George Noory hosted a live remote aboard the haunted Queen Mary, as part of GhostFest Expo 4. In the first hour, Rob Wlodarksi, who co-authored a book on Queen Mary Ghosts with his wife Anne, spoke about his work as a paranormal researcher and some of the cases he has investigated. Wlodarksi said every time he has been aboard the Queen Mary something strange has happened. He also detailed some frightening experiences that occurred while he was investigating the Sharon Tate house, site of the Charles Manson murders, and the Ambassador Hotel in Hollywood, California. At both locations a person on the team was possessed, Wlodarksi noted, adding that the Ambassador Hotel possession was likely caused by provoking spirits with a Ouija board.
George welcomed actor R.A. Mihailoff and stuntman Rick McCallum of the Hollywood Ghost Hunters in the second hour. Mihailoff, best known for his role as Leatherface from Texas Chainsaw Massacre 3, talked about portraying murderous characters in movies, as well as his own investigation of the Tate house. According to Mihailoff, his K2 Meter (EMF detector) lit up as soon as he asked spirits in the house if they were still in pain. McCallum recalled the time he helped one of The Harley Twins get rid of a shadowy being that haunted her bedroom, and admitted that he currently shares his apartment with a demonic entity. He warned would-be ghost hunters to take the job seriously, as spirits can be provoked and do follow people back to their homes.
In the third hour, George was joined by psychic Erika Frost and ghost hunter Pat Wheelock. Frost, who had just returned from guiding a paranormal tour of the Queen Mary, said her group encountered a playful spirit named John while they were in the boiler room. Wheelock discussed his examination of the equipment used for paranormal investigations, as well as what he thinks is happening when audio recorders pick up EVPs. He believes spirits are somehow utilizing the microphone to transfer their electromagnetic energy. Wheelock also suggested beginning ghost hunters can start their investigations rather inexpensively by getting a disposable camera, microcassette recorder, and a pencil and paper.

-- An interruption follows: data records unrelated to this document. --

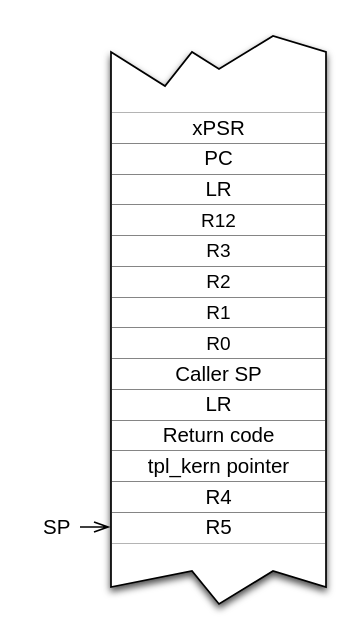
<!DOCTYPE html>
<html lang="en">
<head>
<meta charset="utf-8">
<title>Stack frame layout</title>
<style>
  :root { --paper: #fff; --ink: #000; --rule: #858585; --rule-edge: #b4b4b4; }
  * { box-sizing: border-box; }
  html, body { margin: 0; background: var(--paper); }
  .diagram {
    position: relative; width: 362px; height: 640px; overflow: hidden;
    background: var(--paper); color: var(--ink);
    font: 20.5px/1 "Liberation Sans", Arial, sans-serif;
  }
  .shapes { position: absolute; inset: 0; display: block; }
  .memory { fill: var(--paper); stroke: var(--ink); stroke-width: 1.7; stroke-linejoin: miter; }
  .arrow { fill: none; stroke: var(--ink); stroke-width: 1.7; }
  .stack {
    position: absolute; left: 112px; top: 112px; width: 213px; height: 431.5px;
    margin: 0; padding: 0; list-style: none;
    display: grid; grid-template-rows: repeat(14, 1fr);
    border-top: 1.5px solid var(--rule-edge);
  }
  .stack li {
    display: flex; align-items: center; justify-content: center;
    border-bottom: 1.5px solid var(--rule); white-space: nowrap;
  }
  .stack li:last-child { border-color: var(--rule-edge); }
  .stack .scratch { font-size: 19px; }
  .pointer { position: absolute; left: 43px; top: 517px; }
</style>
</head>
<body>
<main class="diagram">
  <svg class="shapes" width="362" height="640" viewBox="0 0 362 640" aria-hidden="true">
    <defs>
      <filter id="shadow" x="-15%" y="-10%" width="130%" height="120%">
        <feDropShadow dx="0" dy="4" stdDeviation="3.5" flood-color="#000" flood-opacity=".7"/>
      </filter>
    </defs>
    <polygon class="memory" filter="url(#shadow)" points="111,52 165,86 192,52 219,69 273,36 326,52 326,587 273,571 219,604 192,571 111,587"/>
    <path class="arrow" d="M80 527H108M94 522L108 527L94 532"/>
  </svg>
  <ol class="stack">
    <li>xPSR</li>
    <li>PC</li>
    <li>LR</li>
    <li class="scratch">R12</li>
    <li class="scratch">R3</li>
    <li class="scratch">R2</li>
    <li class="scratch">R1</li>
    <li class="scratch">R0</li>
    <li>Caller SP</li>
    <li>LR</li>
    <li>Return code</li>
    <li>tpl_kern pointer</li>
    <li>R4</li>
    <li>R5</li>
  </ol>
  <span class="pointer">SP</span>
</main>
</body>
</html>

Scientists have discovered a species of spider in Madagascar that spins the world's longest web, spanning an astounding 82 feet. In an amazing feat of engineering, the Darwin's bark spider builds its gigantic web across rivers, from one bank to the other, to catch insects flying over the water. It is not yet fully understood how the spiders construct their webs over such distances. More at BBC News.
Bumper music from Friday September 17, 2010